The silly political season has passed for a short period of time. Bet’s are on now for the presidential silly season having started, etc.
During the campaign of now senator elect x, the issue of her political statements and her reserve officer obligations came up. That is an interesting topic of discussion. Before entering the discussion I’d first recommend reading “Odd Clauses;” then the actual text of Article 88,UCMJ,and then some other cases on what it means to be an ‘officer.’ under the constitution, etc.

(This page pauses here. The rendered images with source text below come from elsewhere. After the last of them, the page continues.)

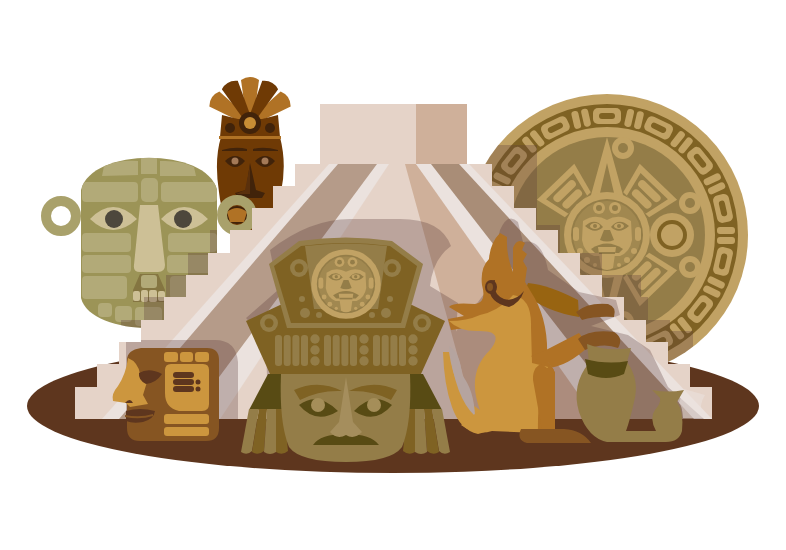
<!DOCTYPE html>
<html lang="en">
<head>
<meta charset="utf-8">
<title>Pyramid and ancient artefacts</title>
<style>
:root{--earth:#5e361e;--sand:#c1a264;--bronze:#7f6223;--khaki:#947d48;--olive:#584b14;--jade:#9c9457;--jade-light:#b2aa78;--jade-pale:#cdc096;--wood:#6f3a05;--wood-dark:#41230a;--amber:#b07225;--ochre:#cc963e;--clay:#865522;--stone:#e5d3c8;--stone-light:#ebe2de;--stone-mid:#cfb09a;--stone-dark:#b59b89;--shade:#5a3b3a}
html,body{margin:0;background:#fff;overflow:hidden}
svg{display:block;width:786px;height:550px}
.earth{fill:var(--earth)}.sand{fill:var(--sand)}.bronze{fill:var(--bronze)}.khaki{fill:var(--khaki)}.olive{fill:var(--olive)}
.jade{fill:var(--jade)}.jade-light{fill:var(--jade-light)}.jade-pale{fill:var(--jade-pale)}
.wood{fill:var(--wood)}.wood-dark{fill:var(--wood-dark)}.amber{fill:var(--amber)}.ochre{fill:var(--ochre)}.clay{fill:var(--clay)}
.stone{fill:var(--stone)}.stone-light{fill:var(--stone-light)}.stone-mid{fill:var(--stone-mid)}.stone-dark{fill:var(--stone-dark)}
.shade{fill:var(--shade);opacity:.3}
.line{fill:none;stroke-linecap:round;stroke-linejoin:round}
</style>
</head>
<body>
<svg viewBox="0 0 786 550" role="img" aria-label="Stepped pyramid surrounded by masks, a sun stone, an animal figure and pottery">
<defs>
<path id="steps" d="M295 164H492V186H514V208H536V230H558V253H580V275H602V297H624V320H646V342H668V364H690V387H712V419H75V387H97V364H119V342H141V320H164V297H186V275H208V253H230V230H252V208H273V186H295Z"/>
<path id="jade-shape" d="M81 190C91 147 207 147 217 190V298C207 338 91 338 81 298Z"/>
<clipPath id="pyramid-clip"><use href="#steps"/></clipPath>
<clipPath id="stone-clip"><circle cx="607" cy="235" r="141"/></clipPath>
<clipPath id="jade-clip"><use href="#jade-shape"/></clipPath>
<g id="ring-block"><rect x="-14" y="-127" width="28" height="16" rx="5" class="sand"/><rect x="-8" y="-122" width="16" height="6" rx="3" class="bronze"/></g>
<g id="ring-bars" class="sand"><rect x="-8" y="-128" width="7" height="18" rx="3"/><rect x="2" y="-128" width="7" height="18" rx="3"/></g>
<g id="ring-pair"><use href="#ring-block"/><use href="#ring-bars" transform="rotate(12.9)"/></g>
<g id="ring-trio"><use href="#ring-pair"/><use href="#ring-pair" transform="rotate(25.7)"/><use href="#ring-pair" transform="rotate(51.4)"/></g>
<g id="stone-arm"><path class="sand" d="M-18 -42L-26 -74H26L18 -42Z"/><path class="khaki" d="M-13 -42L-19 -68H19L13 -42Z"/><rect class="sand" x="-14" y="-65" width="28" height="8" rx="4"/><rect class="sand" x="-12" y="-54" width="24" height="8" rx="4"/></g>
<g id="stone-knob"><circle r="11" class="sand"/><circle r="5" class="khaki"/></g>
<g id="sun-face">
<circle r="43" class="sand"/><circle r="36" class="khaki"/><circle r="34" class="sand" opacity=".3"/>
<path class="sand" d="M-24 -14Q-12 -22 0 -15Q12 -22 24 -14L25 5Q23 17 13 21H-13Q-23 17 -25 5Z"/>
<g class="khaki"><path d="M-22 -9Q-12 -18 -4 -8Q-12 0 -22 -9ZM22 -9Q12 -18 4 -8Q12 0 22 -9Z"/><path d="M-3 -5H3L7 5Q0 8 -7 5Z"/><path d="M-16 14Q0 3 16 14L12 18H-12Z"/></g>
<g class="sand"><ellipse cx="-12" cy="-9" rx="5" ry="3"/><ellipse cx="12" cy="-9" rx="5" ry="3"/><path d="M-9 12H9L6 33Q0 37 -6 33Z"/><circle cx="-8" cy="-27" r="6"/><circle cx="8" cy="-27" r="6"/><rect x="-34" y="-8" width="6" height="14" rx="3"/><rect x="28" y="-8" width="6" height="14" rx="3"/><circle cx="-27" cy="16" r="3"/><circle cx="27" cy="16" r="3"/><circle cx="-20" cy="25" r="3"/><circle cx="20" cy="25" r="3"/><circle cx="-12" cy="30" r="2"/><circle cx="12" cy="30" r="2"/></g>
<g class="khaki"><circle cx="-8" cy="-27" r="3"/><circle cx="8" cy="-27" r="3"/><circle cx="-12" cy="-9" r="2"/><circle cx="12" cy="-9" r="2"/><path d="M-8 17H8V19H-8Z"/></g>
</g>
<path id="fan-feather" d="M-3 0L-9 -43Q0 -49 9 -43L3 0Z"/>
<g id="rosette"><circle r="9" class="khaki"/><circle r="4.5" class="bronze"/></g>
<g id="bars" class="khaki"><rect width="7" height="31" rx="3"/><rect x="8.7" width="7" height="31" rx="3"/><rect x="17.4" width="7" height="31" rx="3"/><rect x="26" width="7" height="31" rx="3"/></g>
<g id="beads" class="khaki"><circle cy="5" r="4.7"/><circle cy="16" r="4.7"/><circle cy="27" r="4.7"/></g>
<g id="tassel">
<path class="olive" d="M268 374H289L284 410H249Z"/>
<path class="khaki" d="M249 409H259L252 451Q247 456 241 452Z"/><path class="bronze" d="M259 409H267L264 451Q258 456 252 452Z"/><path class="khaki" d="M267 409H276V452Q270 456 264 452Z"/><path class="bronze" d="M276 409H284L288 451Q282 456 276 452Z"/>
</g>
</defs>

<ellipse id="ground" class="earth" cx="393" cy="406" rx="366" ry="67"/>

<g id="sun-stone">
<g transform="translate(607 235)">
<circle r="141" class="sand"/><circle r="131" class="bronze"/>
<use href="#ring-trio"/><use href="#ring-trio" transform="rotate(77.1)"/><use href="#ring-trio" transform="rotate(154.3)"/><use href="#ring-trio" transform="rotate(231.4)"/><use href="#ring-pair" transform="rotate(308.6)"/><use href="#ring-pair" transform="rotate(334.3)"/>
<circle r="108" class="sand"/><circle r="98" class="khaki"/>
<use href="#stone-arm" transform="rotate(44)"/><use href="#stone-arm" transform="rotate(136)"/><use href="#stone-arm" transform="rotate(-44)"/><use href="#stone-arm" transform="rotate(-136)"/>
<path class="sand" d="M0 -98L16 -40H-16ZM0 98L16 40H-16Z"/><path class="khaki" d="M0 -72L7 -42H-7ZM0 72L7 42H-7Z"/>
<circle cx="65" r="22" class="sand"/><circle cx="65" r="15" class="bronze"/><circle cx="65" r="11" class="sand"/>
<use href="#stone-knob" x="16" y="-87"/><use href="#stone-knob" x="83" y="-32"/><use href="#stone-knob" x="83" y="32"/><use href="#stone-knob" x="16" y="87"/>
<use href="#sun-face"/>
</g>
<path clip-path="url(#stone-clip)" class="shade" d="M470 145H537V186H537V225H560V253H602V275H641V297H648V320H670V331H693V380H470Z"/>
</g>

<g id="wooden-mask">
<path class="wood" d="M221 137H280Q287 164 281 192Q278 225 262 234H238Q222 222 219 192Q214 160 221 137Z"/>
<g transform="translate(250 123)">
<g class="amber"><use href="#fan-feather"/><use href="#fan-feather" transform="rotate(-56)"/><use href="#fan-feather" transform="rotate(56)"/></g>
<g class="wood"><use href="#fan-feather" transform="rotate(-28)"/><use href="#fan-feather" transform="rotate(28)"/></g>
</g>
<path class="wood" d="M222 115L238 119H262L278 115L280 137H220Z"/>
<rect class="amber" x="219" y="136" width="62" height="3"/>
<g class="wood-dark"><circle cx="230" cy="128" r="5"/><circle cx="270" cy="128" r="5"/><circle cx="250" cy="123" r="11"/><path d="M222 150Q236 146 247 149L247 151H222ZM278 150Q264 146 253 149L253 151H278Z"/><path d="M225 161Q235 151 245 161Q235 173 225 161ZM255 161Q265 151 275 161Q265 173 255 161Z"/><path d="M250 163L256 190L265 193L262 198H238L235 193L246 190Z"/><ellipse cx="237" cy="215" rx="11" ry="9"/></g>
<circle cx="250" cy="123" r="6" fill="#c78d35"/>
<path fill="#5a300c" d="M250 165L245 190L236 194H250Z"/>
<g fill="#a47a58"><circle cx="235" cy="161" r="3.5"/><circle cx="265" cy="161" r="3.5"/></g>
<path class="amber" d="M227 212Q237 204 247 212L244 222H230Z"/>
</g>

<g id="jade-mask">
<use href="#jade-shape" class="jade"/>
<g clip-path="url(#jade-clip)">
<g class="jade-light">
<path d="M104 166Q118 160 138 161V175L102 176ZM160 161Q181 160 194 167L196 176H160ZM141 158H157V174H141Z"/>
<rect x="82" y="182" width="56" height="20" rx="4"/><rect x="141" y="178" width="17" height="24" rx="5"/><rect x="161" y="182" width="56" height="20" rx="4"/>
<rect x="82" y="233" width="49" height="19" rx="4"/><rect x="168" y="233" width="49" height="19" rx="4"/>
<rect x="82" y="255" width="49" height="18" rx="4"/><rect x="167" y="255" width="50" height="18" rx="4"/>
<rect x="82" y="276" width="45" height="23" rx="4"/><rect x="170" y="276" width="47" height="23" rx="4"/>
<rect x="98" y="303" width="14" height="14" rx="4"/><rect x="115" y="306" width="17" height="16" rx="4"/><rect x="135" y="307" width="27" height="19" rx="4"/><rect x="165" y="304" width="15" height="18" rx="4"/>
</g>
<g class="jade-pale"><path d="M90 219Q113 195 137 219Q113 241 90 219ZM161 219Q184 195 208 219Q184 241 161 219ZM140 205H158L165 265Q165 272 158 272H140Q133 272 134 265Z"/></g>
<path fill="#847541" d="M140 274H158L165 290V302H133V290Z"/><rect class="jade-light" x="141" y="275" width="16" height="13" rx="3"/>
<g class="jade-pale"><rect x="133" y="291" width="7" height="10" rx="2"/><rect x="141" y="290" width="7" height="12" rx="2"/><rect x="149" y="290" width="8" height="12" rx="2"/><rect x="158" y="291" width="7" height="10" rx="2"/></g>
<g fill="#4d473c"><circle cx="114" cy="219" r="9"/><circle cx="183" cy="219" r="9"/></g>
<use href="#steps" class="shade" x="-20"/>
</g>
<g class="line" stroke="#a9a16b" stroke-width="10"><circle cx="61" cy="216" r="15" fill="#fff"/><circle cx="237" cy="215" r="15"/></g>
</g>

<g id="pyramid">
<rect class="stone" x="320" y="104" width="97" height="61"/><rect class="stone-mid" x="416" y="104" width="51" height="60"/>
<use href="#steps" class="stone"/>
<g clip-path="url(#pyramid-clip)">
<path class="stone-light" d="M329 164H389L220 419H102Z"/>
<path class="stone-dark" d="M338 164H377L188 419H119Z"/>
<path class="stone-mid" d="M405 164H416L610 419H475Z"/>
<path class="stone-light" d="M416 164H469L712 419H596Z"/>
<path fill="#a98d77" d="M431 164H459L694 419H629Z"/>
<g class="shade">
<path d="M238 419V362Q236 340 215 340H126V419ZM270 250Q310 219 350 219H400Q441 219 451 246Q433 259 430 286L458 303L450 419H268L266 340L246 318L278 290Z"/>
<path d="M500 230Q508 212 518 222L523 242Q542 238 548 270L579 292L616 300L620 315L591 326L628 335L650 350L668 387L704 419H450L442 350L487 290Z"/>
</g>
</g>
</g>

<g id="block-head">
<path class="clay" d="M141 348H207Q219 348 219 360V428Q219 441 206 441H140Q127 441 127 428V360Q127 350 141 348Z"/>
<path class="ochre" d="M128 358Q138 362 140 374L147 382L143 395L148 404L130 407L126 403L113 401Q111 394 118 386Q126 374 128 358Z"/>
<path class="earth" d="M139 373Q149 367 162 374Q156 383 146 384Q138 380 139 373ZM126 411Q140 407 155 411Q154 419 143 422Q133 424 126 421ZM125 403Q130 397 133 403Z"/>
<path class="clay" d="M125 415Q140 418 153 414V416Q140 420 125 417Z"/>
<g class="ochre"><rect x="164" y="352" width="14" height="10" rx="3"/><rect x="180" y="352" width="13" height="10" rx="3"/><rect x="195" y="352" width="14" height="10" rx="3"/><path d="M171 364H203Q209 364 209 370V404Q209 411 202 411H179Q165 408 165 393V370Q165 364 171 364Z"/><rect x="164" y="414" width="45" height="10" rx="3"/><rect x="164" y="427" width="45" height="9" rx="3"/></g>
<g class="earth"><rect x="173" y="372" width="21" height="6" rx="3"/><rect x="173" y="379" width="21" height="6" rx="3"/><rect x="173" y="386" width="21" height="6" rx="3"/><circle cx="198" cy="382" r="2.5"/><circle cx="198" cy="389" r="2.5"/></g>
</g>

<g id="crowned-head">
<use href="#tassel"/><use href="#tassel" transform="matrix(-1 0 0 1 691 0)"/>
<path class="khaki" d="M281 374H410Q412 423 402 447Q391 462 346 462Q300 462 289 447Q279 423 281 374Z"/>
<path class="bronze" d="M246 321L280 305H412L445 321L421 374H270Z"/>
<path class="khaki" d="M269 264L299 241Q346 234 392 241L423 264L405 328H287Z"/>
<path class="bronze" d="M274 266L301 246Q346 240 390 246L417 266L401 323H291Z"/>
<path class="khaki" d="M305 246Q346 241 387 246L378 309H314Z"/>
<rect class="bronze" x="309" y="309" width="74" height="14"/>
<use href="#sun-face" transform="translate(346 284) scale(.81)"/>
<use href="#rosette" x="299" y="268"/><use href="#rosette" x="392" y="268"/><use href="#rosette" x="269" y="323"/><use href="#rosette" x="422" y="323"/>
<g class="khaki"><circle cx="302" cy="299" r="3"/><circle cx="305" cy="313" r="5"/><circle cx="319" cy="315" r="3"/><circle cx="390" cy="299" r="3"/><circle cx="386" cy="313" r="5"/><circle cx="372" cy="315" r="3"/></g>
<use href="#bars" x="275" y="335"/><use href="#beads" x="315" y="334"/><use href="#bars" x="324" y="335"/><use href="#beads" x="364" y="334"/><use href="#bars" x="373" y="335"/><use href="#beads" x="413" y="334"/>
<path class="bronze" d="M294 390Q318 379 342 391Q319 390 300 400ZM397 390Q373 379 349 391Q372 390 391 400Z"/>
<path class="olive" d="M299 405Q318 391 338 411Q316 425 299 405ZM392 405Q373 391 354 411Q375 425 392 405ZM313 445Q320 434 346 434Q371 434 379 445Q346 445 313 445Z"/>
<circle cx="318" cy="405" r="7" fill="#a58e59"/><circle cx="374" cy="405" r="7" fill="#a58e59"/>
<path fill="#a58e5d" d="M346 377L353 422L362 432Q354 440 346 435Q337 440 330 432L339 422Z"/>
</g>

<g id="animal-figure">
<path class="ochre" d="M443 352Q444 385 452 407Q460 430 478 434L492 430L480 410Q455 395 449 352Z"/>
<path fill="#b5a49f" d="M449 346Q460 352 462 375Q474 390 475 416Q455 398 449 346Z"/>
<path fill="#986411" d="M528 283Q549 285 578 300L579 317Q547 312 524 294Z"/>
<path class="clay" d="M576 312Q588 302 608 304Q617 307 614 317Q595 316 582 320Z"/>
<path class="amber" d="M500 233L507 237Q506 255 513 272V248Q517 237 525 243L522 250L527 254L523 261L527 268L525 282L531 292Q549 319 547 360L554 370L555 433H532L505 310L487 325L451 330L448 319L464 316L449 307Q452 302 475 304Q487 303 482 285Q480 268 489 259Q490 243 500 233Z"/>
<path class="ochre" d="M480 315Q499 311 513 295Q532 298 531 327L532 363L548 367Q537 390 538 433L492 431Q476 436 461 425L480 410Q466 373 490 350Q505 331 480 331Q460 332 449 321Q467 321 480 315Z"/>
<path class="earth" d="M489 281Q486 302 509 307Q520 303 524 291Q515 302 504 299Q492 294 495 280Z"/>
<ellipse class="earth" cx="491" cy="287" rx="6" ry="7"/><ellipse class="clay" cx="490" cy="287" rx="3" ry="4"/>
<path class="amber" d="M546 350L579 333L589 346Q567 367 547 368L531 356ZM548 362Q532 364 533 380L542 430L555 433V372Z"/>
<path class="clay" d="M578 339Q589 329 614 332Q624 338 618 348Q603 342 585 350ZM521 429H564Q582 430 591 443H527Q516 440 521 429Z"/>
</g>

<g id="double-pot">
<path class="stone-light" d="M684 389L705 395Q698 405 703 418H683Q682 405 679 403Z" opacity=".55"/>
<path class="khaki" d="M587 344Q607 352 631 348L627 362Q640 380 634 402Q630 420 626 431H656Q649 418 655 410Q661 403 660 398L652 390Q668 393 684 390L677 402Q684 412 682 431Q679 442 666 442H607Q588 438 579 412Q571 385 589 363Z"/>
<path class="olive" d="M585 359Q607 365 628 361L624 374Q606 382 588 374Z"/>
</g>
</svg>
</body>
</html>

By serendipity I’d been put onto Odd Clauses by a friend and had read it after the x issue arose. And I had completed the first chapter when I learned Oklahoma has apparently amended its constitution to allow legislators to be members of the armed forces, which a U.S. elected official maybe cannot. See Jay Wexler, The Odd Clauses: Understanding the Constitution through Ten of Its Most Curious Provisions, (2012). Anyway.
I was directed to Stein v. Dowling. You may remember he made some public statements that were considered improper and administrative discharge proceedings were initiated. You can read about why he lost at the district court level. Dwight “ML” Sulllivan commented on the case here, and discussed it at a Yale conference on 8 November in the context of intersections between law and technology – a must (intentionally mispelled) interesting discussion – indeed.